Segment Start: SUPPLIED ENTRIES

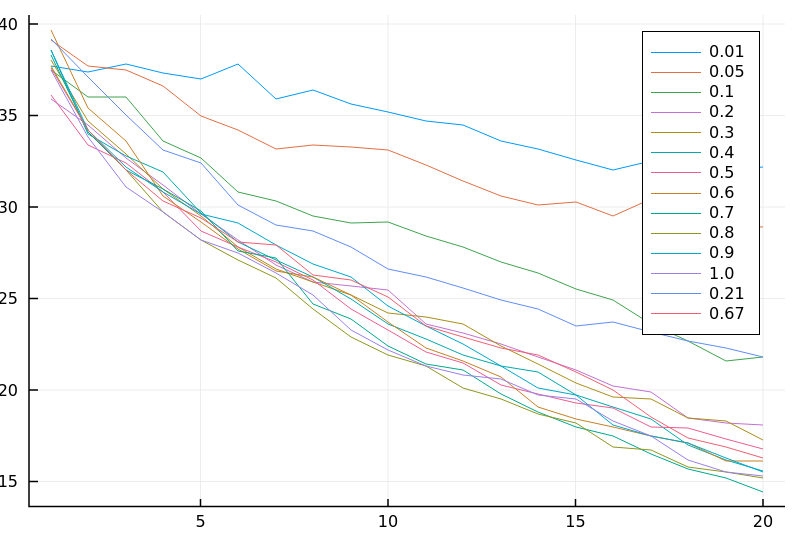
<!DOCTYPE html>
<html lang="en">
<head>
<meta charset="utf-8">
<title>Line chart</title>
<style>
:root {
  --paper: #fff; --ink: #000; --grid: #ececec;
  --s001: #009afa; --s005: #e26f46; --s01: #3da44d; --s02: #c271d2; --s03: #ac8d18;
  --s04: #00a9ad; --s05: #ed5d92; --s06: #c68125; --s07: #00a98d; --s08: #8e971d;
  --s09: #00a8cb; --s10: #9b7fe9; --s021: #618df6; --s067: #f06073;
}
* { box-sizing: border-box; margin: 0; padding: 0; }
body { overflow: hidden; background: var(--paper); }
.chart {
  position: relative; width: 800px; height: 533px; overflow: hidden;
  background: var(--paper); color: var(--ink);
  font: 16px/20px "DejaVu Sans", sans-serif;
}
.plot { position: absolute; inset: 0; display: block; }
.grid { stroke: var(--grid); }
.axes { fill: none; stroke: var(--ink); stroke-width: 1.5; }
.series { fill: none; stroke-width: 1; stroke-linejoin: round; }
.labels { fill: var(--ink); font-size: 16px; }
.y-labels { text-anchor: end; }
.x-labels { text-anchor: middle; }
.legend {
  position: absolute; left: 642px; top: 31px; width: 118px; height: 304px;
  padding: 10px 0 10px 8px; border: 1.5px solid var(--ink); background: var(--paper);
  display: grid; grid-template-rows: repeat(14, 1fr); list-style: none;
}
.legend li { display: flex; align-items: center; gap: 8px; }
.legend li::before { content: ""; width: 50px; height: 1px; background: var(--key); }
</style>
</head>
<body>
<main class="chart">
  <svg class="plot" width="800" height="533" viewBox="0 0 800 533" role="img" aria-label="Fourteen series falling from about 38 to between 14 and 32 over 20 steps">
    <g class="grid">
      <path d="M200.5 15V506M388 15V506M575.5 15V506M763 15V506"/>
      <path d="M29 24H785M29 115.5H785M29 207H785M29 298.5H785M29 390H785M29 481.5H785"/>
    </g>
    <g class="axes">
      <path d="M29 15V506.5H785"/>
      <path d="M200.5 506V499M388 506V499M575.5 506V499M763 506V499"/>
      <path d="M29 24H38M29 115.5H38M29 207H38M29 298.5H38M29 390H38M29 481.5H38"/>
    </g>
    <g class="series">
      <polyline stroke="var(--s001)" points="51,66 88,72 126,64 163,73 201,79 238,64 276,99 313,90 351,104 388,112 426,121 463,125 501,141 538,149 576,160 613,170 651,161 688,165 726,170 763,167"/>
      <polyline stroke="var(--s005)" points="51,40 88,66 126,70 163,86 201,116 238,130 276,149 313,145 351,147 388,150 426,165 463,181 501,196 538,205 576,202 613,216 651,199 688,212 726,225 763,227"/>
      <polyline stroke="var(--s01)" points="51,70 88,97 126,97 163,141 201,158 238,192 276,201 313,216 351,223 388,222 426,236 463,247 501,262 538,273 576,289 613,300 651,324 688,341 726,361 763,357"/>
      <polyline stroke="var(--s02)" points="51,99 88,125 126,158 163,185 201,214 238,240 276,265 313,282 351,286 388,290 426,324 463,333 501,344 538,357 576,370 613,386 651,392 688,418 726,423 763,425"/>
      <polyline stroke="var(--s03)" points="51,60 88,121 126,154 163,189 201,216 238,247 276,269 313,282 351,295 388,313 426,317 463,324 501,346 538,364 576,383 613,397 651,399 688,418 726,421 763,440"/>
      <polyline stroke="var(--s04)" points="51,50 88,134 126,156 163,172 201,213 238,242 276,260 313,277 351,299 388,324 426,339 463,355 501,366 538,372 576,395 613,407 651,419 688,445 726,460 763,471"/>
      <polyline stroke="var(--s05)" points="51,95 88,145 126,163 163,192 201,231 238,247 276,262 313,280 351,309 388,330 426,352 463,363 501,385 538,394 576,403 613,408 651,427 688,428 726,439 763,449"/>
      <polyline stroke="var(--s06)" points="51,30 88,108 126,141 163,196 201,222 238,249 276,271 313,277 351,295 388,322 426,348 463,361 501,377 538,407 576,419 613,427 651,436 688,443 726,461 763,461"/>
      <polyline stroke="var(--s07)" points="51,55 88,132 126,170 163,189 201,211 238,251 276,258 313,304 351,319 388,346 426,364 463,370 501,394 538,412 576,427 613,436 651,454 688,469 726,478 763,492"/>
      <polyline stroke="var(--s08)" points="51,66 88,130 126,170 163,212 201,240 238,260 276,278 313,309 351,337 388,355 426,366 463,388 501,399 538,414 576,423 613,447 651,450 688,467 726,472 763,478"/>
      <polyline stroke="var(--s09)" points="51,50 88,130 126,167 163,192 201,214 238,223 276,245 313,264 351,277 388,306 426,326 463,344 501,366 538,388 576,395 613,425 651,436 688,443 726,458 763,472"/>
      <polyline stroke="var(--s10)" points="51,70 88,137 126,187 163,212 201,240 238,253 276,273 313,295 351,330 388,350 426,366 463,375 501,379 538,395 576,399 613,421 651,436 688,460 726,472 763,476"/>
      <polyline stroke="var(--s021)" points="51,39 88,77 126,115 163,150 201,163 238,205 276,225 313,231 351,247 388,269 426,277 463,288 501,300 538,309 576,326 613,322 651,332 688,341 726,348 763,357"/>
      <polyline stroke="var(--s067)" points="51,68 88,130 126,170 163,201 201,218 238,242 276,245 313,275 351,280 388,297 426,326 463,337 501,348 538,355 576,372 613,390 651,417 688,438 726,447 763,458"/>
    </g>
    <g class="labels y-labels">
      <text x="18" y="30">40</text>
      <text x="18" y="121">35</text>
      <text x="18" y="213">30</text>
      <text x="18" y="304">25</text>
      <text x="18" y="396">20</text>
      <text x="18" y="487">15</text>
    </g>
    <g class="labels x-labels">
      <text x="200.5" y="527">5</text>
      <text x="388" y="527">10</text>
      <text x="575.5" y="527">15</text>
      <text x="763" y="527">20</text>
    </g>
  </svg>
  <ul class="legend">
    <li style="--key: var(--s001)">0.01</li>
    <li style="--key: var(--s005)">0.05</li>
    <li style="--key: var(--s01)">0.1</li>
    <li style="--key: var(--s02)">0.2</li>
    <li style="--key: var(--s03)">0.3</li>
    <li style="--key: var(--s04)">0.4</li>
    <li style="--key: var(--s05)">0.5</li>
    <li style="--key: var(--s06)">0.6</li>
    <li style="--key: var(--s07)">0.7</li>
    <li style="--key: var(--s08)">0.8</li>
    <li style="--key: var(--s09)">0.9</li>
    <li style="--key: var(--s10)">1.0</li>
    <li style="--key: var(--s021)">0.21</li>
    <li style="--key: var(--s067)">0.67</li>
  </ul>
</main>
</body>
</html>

Segment End: SUPPLIED ENTRIES
Segment Start: SUPPLIED ENTRIES

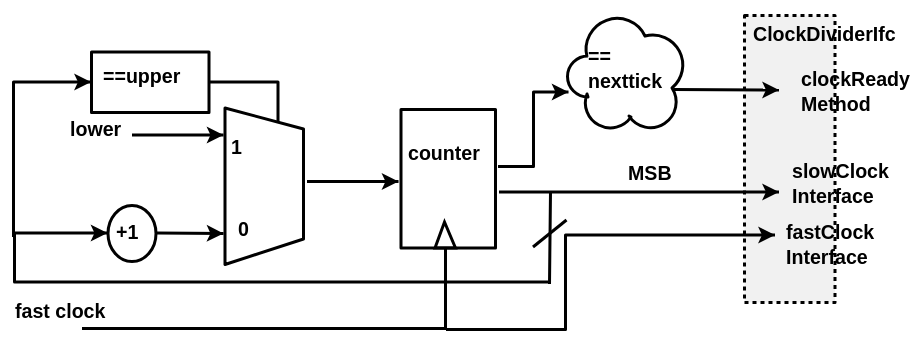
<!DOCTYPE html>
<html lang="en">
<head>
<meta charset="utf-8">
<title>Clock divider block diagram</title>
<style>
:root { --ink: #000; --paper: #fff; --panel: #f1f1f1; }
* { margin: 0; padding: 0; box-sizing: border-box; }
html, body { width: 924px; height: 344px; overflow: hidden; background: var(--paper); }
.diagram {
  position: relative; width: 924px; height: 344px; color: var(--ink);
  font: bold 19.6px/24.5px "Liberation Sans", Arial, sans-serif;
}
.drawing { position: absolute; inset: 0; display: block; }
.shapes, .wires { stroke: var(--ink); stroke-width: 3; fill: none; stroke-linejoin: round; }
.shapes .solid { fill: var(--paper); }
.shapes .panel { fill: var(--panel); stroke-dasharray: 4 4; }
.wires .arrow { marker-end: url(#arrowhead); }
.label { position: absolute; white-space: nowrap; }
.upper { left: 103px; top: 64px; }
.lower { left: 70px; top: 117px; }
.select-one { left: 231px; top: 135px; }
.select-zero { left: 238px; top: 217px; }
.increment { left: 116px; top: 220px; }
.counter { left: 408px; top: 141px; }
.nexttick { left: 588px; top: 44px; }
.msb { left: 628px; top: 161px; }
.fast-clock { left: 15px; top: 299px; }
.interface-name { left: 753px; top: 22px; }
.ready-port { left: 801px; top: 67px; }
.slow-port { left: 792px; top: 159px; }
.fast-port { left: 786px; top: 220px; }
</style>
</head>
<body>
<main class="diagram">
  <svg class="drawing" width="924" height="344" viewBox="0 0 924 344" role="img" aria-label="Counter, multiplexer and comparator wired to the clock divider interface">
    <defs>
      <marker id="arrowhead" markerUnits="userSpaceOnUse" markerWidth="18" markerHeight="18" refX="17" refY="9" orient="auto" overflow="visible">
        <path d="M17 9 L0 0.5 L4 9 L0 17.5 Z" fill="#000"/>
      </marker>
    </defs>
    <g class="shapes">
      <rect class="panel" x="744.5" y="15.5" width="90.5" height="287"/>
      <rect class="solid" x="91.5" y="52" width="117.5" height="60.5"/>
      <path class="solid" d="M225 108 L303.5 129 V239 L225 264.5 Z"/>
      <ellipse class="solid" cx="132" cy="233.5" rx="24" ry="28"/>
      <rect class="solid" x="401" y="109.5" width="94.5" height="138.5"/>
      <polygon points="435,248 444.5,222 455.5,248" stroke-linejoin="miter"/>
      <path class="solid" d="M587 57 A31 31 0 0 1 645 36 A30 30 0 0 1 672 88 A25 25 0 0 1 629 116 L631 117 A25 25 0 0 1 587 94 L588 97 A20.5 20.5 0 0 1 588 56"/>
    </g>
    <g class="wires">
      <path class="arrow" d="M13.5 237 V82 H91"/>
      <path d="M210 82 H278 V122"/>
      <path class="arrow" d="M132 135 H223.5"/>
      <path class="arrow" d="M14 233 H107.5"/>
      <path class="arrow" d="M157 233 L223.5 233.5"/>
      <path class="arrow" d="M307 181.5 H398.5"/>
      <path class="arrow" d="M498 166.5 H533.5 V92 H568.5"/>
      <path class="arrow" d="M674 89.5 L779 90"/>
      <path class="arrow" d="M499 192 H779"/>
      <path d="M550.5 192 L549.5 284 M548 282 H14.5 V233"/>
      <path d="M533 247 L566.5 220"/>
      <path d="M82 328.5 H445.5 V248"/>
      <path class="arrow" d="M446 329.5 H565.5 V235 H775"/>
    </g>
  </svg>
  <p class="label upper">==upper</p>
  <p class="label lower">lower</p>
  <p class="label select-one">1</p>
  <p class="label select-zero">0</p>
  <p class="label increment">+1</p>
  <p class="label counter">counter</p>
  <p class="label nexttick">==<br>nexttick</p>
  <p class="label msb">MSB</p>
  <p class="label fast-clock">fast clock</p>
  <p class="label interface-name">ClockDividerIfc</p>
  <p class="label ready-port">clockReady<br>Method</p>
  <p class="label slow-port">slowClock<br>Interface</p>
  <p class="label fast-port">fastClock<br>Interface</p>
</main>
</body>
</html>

Segment End: SUPPLIED ENTRIES
Segment Start: SUPPLIED ENTRIES

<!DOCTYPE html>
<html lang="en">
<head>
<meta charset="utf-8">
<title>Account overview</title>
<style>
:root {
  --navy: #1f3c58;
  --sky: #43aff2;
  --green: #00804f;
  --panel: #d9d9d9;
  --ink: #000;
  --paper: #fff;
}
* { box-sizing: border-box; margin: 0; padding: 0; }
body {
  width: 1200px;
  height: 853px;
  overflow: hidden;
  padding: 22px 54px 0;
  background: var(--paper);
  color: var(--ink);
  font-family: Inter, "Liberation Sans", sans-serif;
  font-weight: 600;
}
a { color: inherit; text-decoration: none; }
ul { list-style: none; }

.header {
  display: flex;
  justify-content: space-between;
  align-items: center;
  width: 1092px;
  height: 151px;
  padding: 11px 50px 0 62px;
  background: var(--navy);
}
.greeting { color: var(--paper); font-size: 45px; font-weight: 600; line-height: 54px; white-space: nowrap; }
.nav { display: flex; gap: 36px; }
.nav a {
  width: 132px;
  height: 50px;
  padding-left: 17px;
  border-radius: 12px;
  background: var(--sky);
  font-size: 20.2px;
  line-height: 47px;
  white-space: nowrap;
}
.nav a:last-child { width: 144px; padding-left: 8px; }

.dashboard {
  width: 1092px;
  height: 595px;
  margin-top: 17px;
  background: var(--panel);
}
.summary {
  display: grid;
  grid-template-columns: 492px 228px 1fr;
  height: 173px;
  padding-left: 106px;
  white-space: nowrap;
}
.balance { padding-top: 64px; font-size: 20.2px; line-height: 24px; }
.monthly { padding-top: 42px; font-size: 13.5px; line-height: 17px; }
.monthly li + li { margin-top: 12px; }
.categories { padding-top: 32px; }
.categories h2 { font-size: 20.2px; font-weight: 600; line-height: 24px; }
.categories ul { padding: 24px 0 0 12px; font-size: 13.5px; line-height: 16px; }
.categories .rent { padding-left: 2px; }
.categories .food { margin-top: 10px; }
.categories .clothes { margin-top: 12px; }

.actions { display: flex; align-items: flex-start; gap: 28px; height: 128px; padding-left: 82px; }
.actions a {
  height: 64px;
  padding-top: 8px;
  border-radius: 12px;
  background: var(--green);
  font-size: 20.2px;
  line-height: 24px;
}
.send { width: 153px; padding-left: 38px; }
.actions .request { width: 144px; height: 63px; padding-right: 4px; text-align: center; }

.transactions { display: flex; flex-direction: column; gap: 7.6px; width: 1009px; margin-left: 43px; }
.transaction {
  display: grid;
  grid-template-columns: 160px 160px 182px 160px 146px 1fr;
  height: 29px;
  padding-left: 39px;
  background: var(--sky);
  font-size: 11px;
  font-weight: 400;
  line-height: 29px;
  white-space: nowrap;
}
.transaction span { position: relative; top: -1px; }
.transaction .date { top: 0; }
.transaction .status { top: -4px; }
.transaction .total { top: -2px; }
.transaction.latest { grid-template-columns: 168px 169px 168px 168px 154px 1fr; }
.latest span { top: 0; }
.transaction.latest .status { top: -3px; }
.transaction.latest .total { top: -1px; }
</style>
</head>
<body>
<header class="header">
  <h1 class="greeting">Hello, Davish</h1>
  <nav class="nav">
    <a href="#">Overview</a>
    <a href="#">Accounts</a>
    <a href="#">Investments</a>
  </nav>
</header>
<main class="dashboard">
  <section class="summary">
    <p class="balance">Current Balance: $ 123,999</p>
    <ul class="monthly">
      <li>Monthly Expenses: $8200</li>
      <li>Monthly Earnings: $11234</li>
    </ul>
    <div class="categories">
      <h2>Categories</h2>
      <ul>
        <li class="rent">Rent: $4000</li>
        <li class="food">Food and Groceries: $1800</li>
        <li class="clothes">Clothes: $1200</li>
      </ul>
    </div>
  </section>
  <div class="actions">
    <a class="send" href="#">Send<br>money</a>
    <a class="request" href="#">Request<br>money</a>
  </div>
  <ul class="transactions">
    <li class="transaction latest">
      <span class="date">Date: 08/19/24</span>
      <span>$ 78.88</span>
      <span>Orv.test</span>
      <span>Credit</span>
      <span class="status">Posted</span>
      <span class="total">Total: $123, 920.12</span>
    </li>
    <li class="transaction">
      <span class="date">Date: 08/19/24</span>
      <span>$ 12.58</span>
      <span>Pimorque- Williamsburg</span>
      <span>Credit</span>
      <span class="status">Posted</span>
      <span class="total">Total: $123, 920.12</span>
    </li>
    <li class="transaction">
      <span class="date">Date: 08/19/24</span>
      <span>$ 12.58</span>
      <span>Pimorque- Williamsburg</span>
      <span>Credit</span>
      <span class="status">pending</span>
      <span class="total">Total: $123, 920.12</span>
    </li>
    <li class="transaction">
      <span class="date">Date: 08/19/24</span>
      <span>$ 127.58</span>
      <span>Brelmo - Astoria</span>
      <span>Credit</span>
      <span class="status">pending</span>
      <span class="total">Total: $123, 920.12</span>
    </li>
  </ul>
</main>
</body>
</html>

Segment End: SUPPLIED ENTRIES

### [WORK ITEM]
Look above for the line holding "506V499M388 506V499M575.5 506V499M763" and the line holding "88,108 126,141 163,196", then output exactly those two lines and every line between them, nothing more.

### [EXPECTED ANSWER]
      <path d="M200.5 506V499M388 506V499M575.5 506V499M763 506V499"/>
      <path d="M29 24H38M29 115.5H38M29 207H38M29 298.5H38M29 390H38M29 481.5H38"/>
    </g>
    <g class="series">
      <polyline stroke="var(--s001)" points="51,66 88,72 126,64 163,73 201,79 238,64 276,99 313,90 351,104 388,112 426,121 463,125 501,141 538,149 576,160 613,170 651,161 688,165 726,170 763,167"/>
      <polyline stroke="var(--s005)" points="51,40 88,66 126,70 163,86 201,116 238,130 276,149 313,145 351,147 388,150 426,165 463,181 501,196 538,205 576,202 613,216 651,199 688,212 726,225 763,227"/>
      <polyline stroke="var(--s01)" points="51,70 88,97 126,97 163,141 201,158 238,192 276,201 313,216 351,223 388,222 426,236 463,247 501,262 538,273 576,289 613,300 651,324 688,341 726,361 763,357"/>
      <polyline stroke="var(--s02)" points="51,99 88,125 126,158 163,185 201,214 238,240 276,265 313,282 351,286 388,290 426,324 463,333 501,344 538,357 576,370 613,386 651,392 688,418 726,423 763,425"/>
      <polyline stroke="var(--s03)" points="51,60 88,121 126,154 163,189 201,216 238,247 276,269 313,282 351,295 388,313 426,317 463,324 501,346 538,364 576,383 613,397 651,399 688,418 726,421 763,440"/>
      <polyline stroke="var(--s04)" points="51,50 88,134 126,156 163,172 201,213 238,242 276,260 313,277 351,299 388,324 426,339 463,355 501,366 538,372 576,395 613,407 651,419 688,445 726,460 763,471"/>
      <polyline stroke="var(--s05)" points="51,95 88,145 126,163 163,192 201,231 238,247 276,262 313,280 351,309 388,330 426,352 463,363 501,385 538,394 576,403 613,408 651,427 688,428 726,439 763,449"/>
      <polyline stroke="var(--s06)" points="51,30 88,108 126,141 163,196 201,222 238,249 276,271 313,277 351,295 388,322 426,348 463,361 501,377 538,407 576,419 613,427 651,436 688,443 726,461 763,461"/>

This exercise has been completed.